At the same time, early figures from the 2012 proxy season show smaller companies (those with a market capitalization of less than $2 billion) and health care companies had the largest number of negative say on pay votes, according to compensation consultant Steven Hall & Partners. However, more than 70% of the companies approved their executive compensation plans with approval rates greater than 90%.
As of June 18, nearly 3% of companies with a market capitalization of less than $2 billion failed their votes compared to nearly 1.6% of those companies with a market capitalization of more than $2 billion, according to Steven Hall & Partners. Health care firms had the most negative say on pay votes with 15.
Overall, 50 of 2,067 companies that have held say on pay votes this year reported negative votes for a 2.4% failure rate, according to June 18 data from Steven Hall & Partners.

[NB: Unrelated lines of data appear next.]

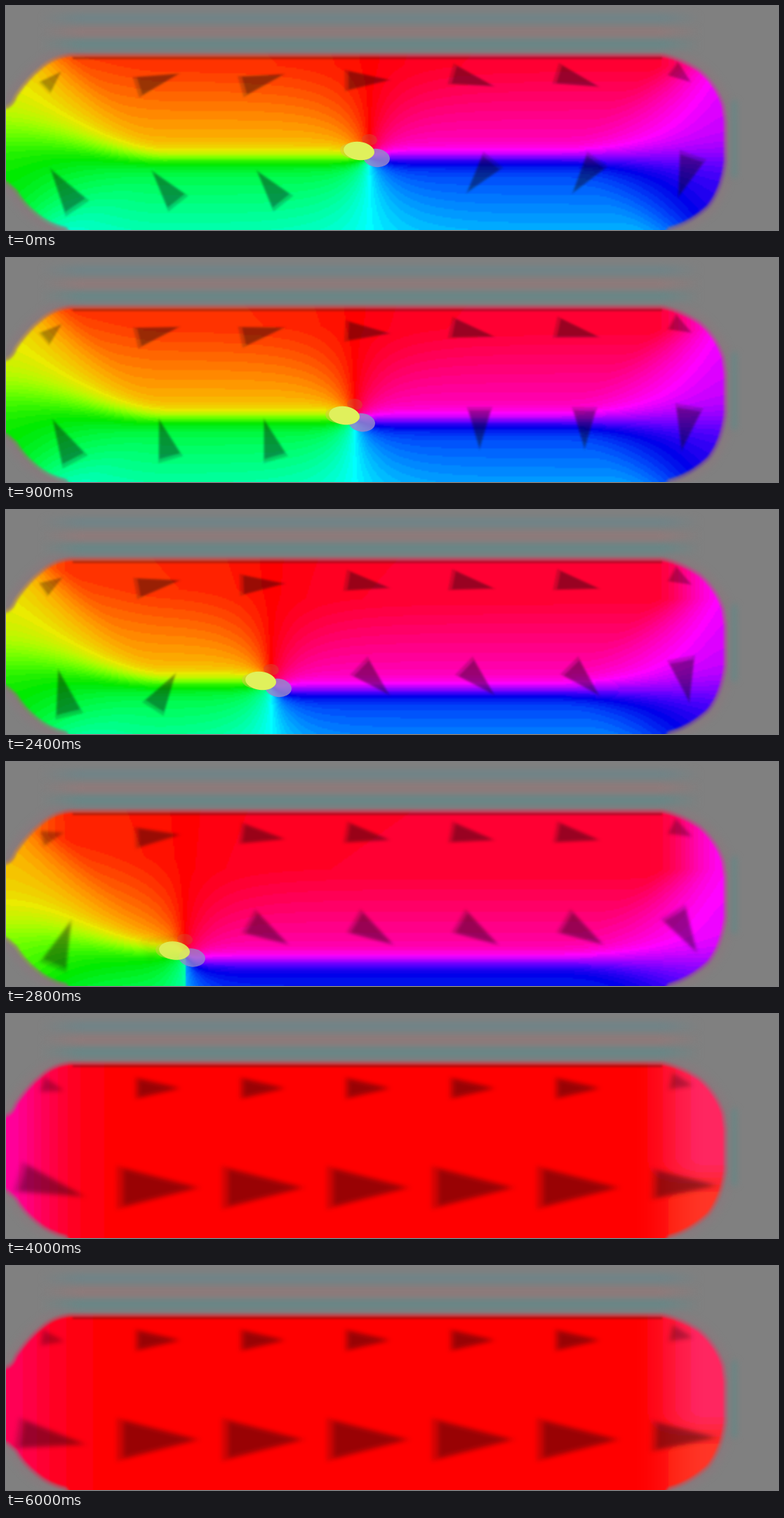
Recreate the animation shown at these times as an HTML page with a canvas. Size 1100 by 320 pixels, loop 6.1 s.

```html
<!DOCTYPE html>
<html lang="en">
<head>
<meta charset="utf-8">
<title>Vortex expulsion</title>
<style>
html, body { margin: 0; width: 1100px; height: 320px; overflow: hidden; background: #808080; }
canvas { display: block; }
</style>
</head>
<body>
<canvas id="stage" width="1100" height="320"></canvas>
<script>
const W = 1100, H = 320, LOOP = 6100, STEP = 100, CELL = 2, HUE_STEP = 4;
const ctx = document.getElementById('stage').getContext('2d');

function layer(w, h) {
  const c = document.createElement('canvas');
  c.width = w;
  c.height = h;
  return c.getContext('2d');
}
const field = layer(W / CELL, H / CELL);
const body = layer(W, H);
const back = layer(W, H);
const pixels = field.createImageData(W / CELL, H / CELL);

const clamp = (v, a = 0, b = 1) => Math.min(b, Math.max(a, v));
const mix = (a, b, k) => a + (b - a) * k;
const smooth = v => { v = clamp(v); return v * v * (3 - 2 * v); };

// Full colour wheel, a little darker at yellow, green and blue
const palette = Array.from({ length: 360 / HUE_STEP }, (_, i) => {
  const h = i * HUE_STEP;
  const dip = [60, 120, 240].reduce((sum, c) => sum + Math.exp(-(((h - c) / 14) ** 2)), 0);
  return [5, 3, 1].map(n => {
    const k = (n + h / 60) % 6;
    return 255 * (1 - 0.08 * dip) * (1 - clamp(Math.min(k, 4 - k)));
  });
});

// seconds, core x, core y, wall height left and right of the core
const path = [
  [0, 518, 211, 216, 216],
  [0.9, 497, 229, 227, 232],
  [1.6, 463, 239, 234, 244],
  [2.4, 378, 248, 244, 257],
  [2.7, 305, 262, 257, 271],
  [2.9, 205, 285, 278, 296],
  [3.05, 70, 322, 310, 340],
  [3.2, -160, 400, 390, 410]
];

function stateAt(t) {
  let i = 1;
  while (i < path.length - 1 && t > path[i][0]) i++;
  const a = path[i - 1], b = path[i], k = clamp((t - a[0]) / (b[0] - a[0]));
  const [, x, y, left, right] = a.map((v, n) => mix(v, b[n], k));
  return {
    x, y, left, right,
    settled: smooth((t - 2.7) / 0.5),
    tilt: 12 + 38 * Math.exp(-Math.max(0, t - 3.2) / 1.9)
  };
}

// Direction of the field in degrees: 0 right, 90 up
function angle(x, y, s) {
  let relaxed = 0, swirl = 0;
  if (s.settled > 0) {
    relaxed = -s.tilt * Math.exp(-Math.pow(Math.max(0, x) / 75, 1.7))
      + smooth((x - 890) / 110) * mix(-16, 4, smooth((y - 205) / 60));
  }
  if (s.settled < 1) {
    const dx = x - s.x;
    const bend = 1 - smooth(x / 230);
    const d = y - mix(s.left, s.right, smooth((dx + 20) / 40)) + 40 * bend;
    const depth = clamp(d / 130, -1, 1);
    // the ends turn the field upright, further in near the wall
    const span = mix(260, 110, Math.abs(depth));
    const leftEnd = 1 - smooth((x + 10) / span);
    const rightEnd = smooth((x - 1030 + span) / span);
    const wall = 13 + 22 * leftEnd + 14 * rightEnd;
    let v = 0.45 * Math.tanh(d / wall) + 0.42 * depth;
    const reach = 9 + Math.abs(d) * 0.45;
    v += (Math.tanh(d / 5) - v) * Math.exp(-Math.abs(dx) / reach);
    v *= 1 - 0.5 * leftEnd - 0.65 * rightEnd;
    swirl = dx < 0 ? 90 + 90 * v : -90 - 90 * v;
  }
  return mix(swirl, relaxed, s.settled);
}

function paintField(s) {
  const data = pixels.data;
  let p = 0;
  for (let y = 0; y < H; y += CELL) {
    for (let x = 0; x < W; x += CELL) {
      const i = Math.round(angle(x + 1, y + 1, s) / HUE_STEP) + palette.length;
      const pale = 0.15 * s.settled * smooth((x - 890) / 110);
      for (const c of palette[i % palette.length]) data[p++] = mix(c, 255, pale);
      data[p++] = 255;
    }
  }
  field.putImageData(pixels, 0, 0);
}

const outline = new Path2D(`M-30 150 L0 145 Q10 141 14 128 Q32 102 50 88
  Q68 72 92 70 L935 70 Q962 75 988 92 Q1012 112 1022 142 L1025 165 L1025 222
  Q1020 262 1001 286 Q975 310 945 318 L930 340 L100 340 L85 318
  Q60 312 44 298 Q24 282 14 264 L0 252 L-30 248 Z`);

function paintBack() {
  const band = (y, h, rgb) => {
    const g = back.createLinearGradient(50, 0, 990, 0);
    g.addColorStop(0, `rgba(${rgb},0)`);
    g.addColorStop(0.06, `rgb(${rgb})`);
    g.addColorStop(0.94, `rgb(${rgb})`);
    g.addColorStop(1, `rgba(${rgb},0)`);
    back.fillStyle = g;
    back.fillRect(50, y, 940, h);
  };
  back.fillStyle = '#808080';
  back.fillRect(0, 0, W, H);
  back.filter = 'blur(4px)';
  back.lineWidth = 24;
  back.strokeStyle = 'rgba(150,112,122,.28)';
  back.stroke(outline);
  band(46, 17, '106,134,134');
  band(30, 14, '142,122,122');
  band(11, 13, '112,131,135');
  back.fillStyle = '#648886';
  back.fillRect(1034, 135, 7, 110);
  back.filter = 'none';
}

function arrow(x, y, length, width, s, sampleY = y, strength = 1) {
  const shape = k => {
    body.beginPath();
    body.moveTo(length * 0.5 * k, 0);
    body.lineTo(-length * 0.5 * k, width * 0.5 * k);
    body.lineTo(-length * 0.5 * k, -width * 0.5 * k);
    body.fill();
  };
  body.save();
  body.translate(x, y);
  body.rotate(-angle(x, sampleY, s) * Math.PI / 180);
  body.globalAlpha = strength;
  body.filter = `blur(${mix(1.8, 3, s.settled)}px)`;
  body.fillStyle = 'rgba(20,20,20,.2)';
  shape(1.08);
  body.fillStyle = 'rgba(10,0,10,.27)';
  shape(0.9);
  body.restore();
}

function paintArrows(s) {
  const k = s.settled;
  for (let i = 0; i < 5; i++) {
    arrow(217 + 149.5 * i, 106, 62, 29, s);
    const x = mix(226, 218, k) + 149.6 * i;
    const y = mix(x < s.x ? 258 : 244, 248, k);
    const clear = Math.max(k, smooth((Math.abs(x - s.x) - 25) / 60));
    arrow(x, y, mix(58, 112, k), mix(34, 58, k), s, 232, clear);
  }
  arrow(67, 105, 32, 22, s, 105, 0.7);
  arrow(963, 99, 32, 24, s, 99, 0.7);
  arrow(mix(82, 66, k), mix(260, 247, k), mix(66, 96, k), mix(38, 42, k), s, 228);
  arrow(968, 244, mix(62, 90, k), mix(38, 42, k), s);
}

function blob(x, y, rx, ry, color) {
  body.fillStyle = color;
  body.beginPath();
  body.ellipse(x, y, rx, ry, 0.12, 0, Math.PI * 2);
  body.fill();
}

function paintCore(s) {
  body.globalAlpha = 1 - s.settled;
  blob(s.x, s.y - 20, 11, 8, 'rgba(215,70,45,.5)');
  blob(s.x - 24, s.y - 4, 18, 11, 'rgba(215,200,70,.5)');
  blob(s.x + 10, s.y + 6, 19, 13, 'rgba(148,134,205,.85)');
  blob(s.x - 15, s.y - 4, 22, 13, '#e0f05c');
  body.globalAlpha = 1;
}

function paint(t) {
  const s = stateAt(t);
  paintField(s);
  body.clearRect(0, 0, W, H);
  body.drawImage(field.canvas, 0, 0, W, H);
  paintArrows(s);
  paintCore(s);

  body.filter = 'blur(1.5px)';
  body.fillStyle = 'rgba(60,20,20,.35)';
  body.fillRect(95, 72, 840, 4);
  body.filter = 'blur(2.5px)';
  body.globalCompositeOperation = 'destination-in';
  body.fillStyle = '#000';
  body.fill(outline);
  body.globalCompositeOperation = 'source-over';
  body.filter = 'blur(1.5px)';
  body.strokeStyle = 'rgba(160,105,120,.4)';
  body.lineWidth = 5;
  body.stroke(outline);
  body.filter = 'none';

  ctx.drawImage(back.canvas, 0, 0);
  ctx.drawImage(body.canvas, 0, 0);
}

const start = performance.now();
let shown = -1;
function tick() {
  const step = Math.floor((performance.now() - start) % LOOP / STEP);
  if (step !== shown) {
    shown = step;
    paint(step * STEP / 1000);
  }
  requestAnimationFrame(tick);
}
paintBack();
tick();
</script>
</body>
</html>
```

That is slightly more than 2011, when 38 companies had negative votes.
What directors should know about the JOBS Act
While a broad array of key stakeholders in the business and policy world strongly support objectives of the newly enacted Jumpstart Our Business Startups (JOBS) Act, some have expressed concern about a perceived easing of protections for investors, as well as the potential for fraud.
In order to encourage companies to complete an equity initial public offering (IPO), the JOBS Act created a so-called "IPO onramp" for emerging growth companies (EGC). To qualify for the new EGC category, a business must have less than $1 billion in annual revenue and must have priced its IPO no earlier than December 9, 2011. The Act also increases to 2,000 from 500 the number of shareholders companies can have without also having to publicly disclose certain financial information.
Companies are eligible as an EGC for up to five years after their IPO before they have to follow the SEC rules that apply to publicly traded companies.
Under the JOBS Act, EGCs:
Have a temporary five-year exemption from the audit requirement of Sarbanes-Oxley Section 404 (b), which requires external auditor attestation regarding the company's internal controls over financial reporting (note: the temporary exemption does not apply to the Sarbanes-Oxley internal control management reporting requirements)
May submit two years of historical audited financial results in their IPO prospectus, compared to the requirement of three years for non-EGCs
Can make reduced disclosures about executive compensation
Can use the same timeframe as private companies when adopting any new or revised accounting standard (after April 5, 2012)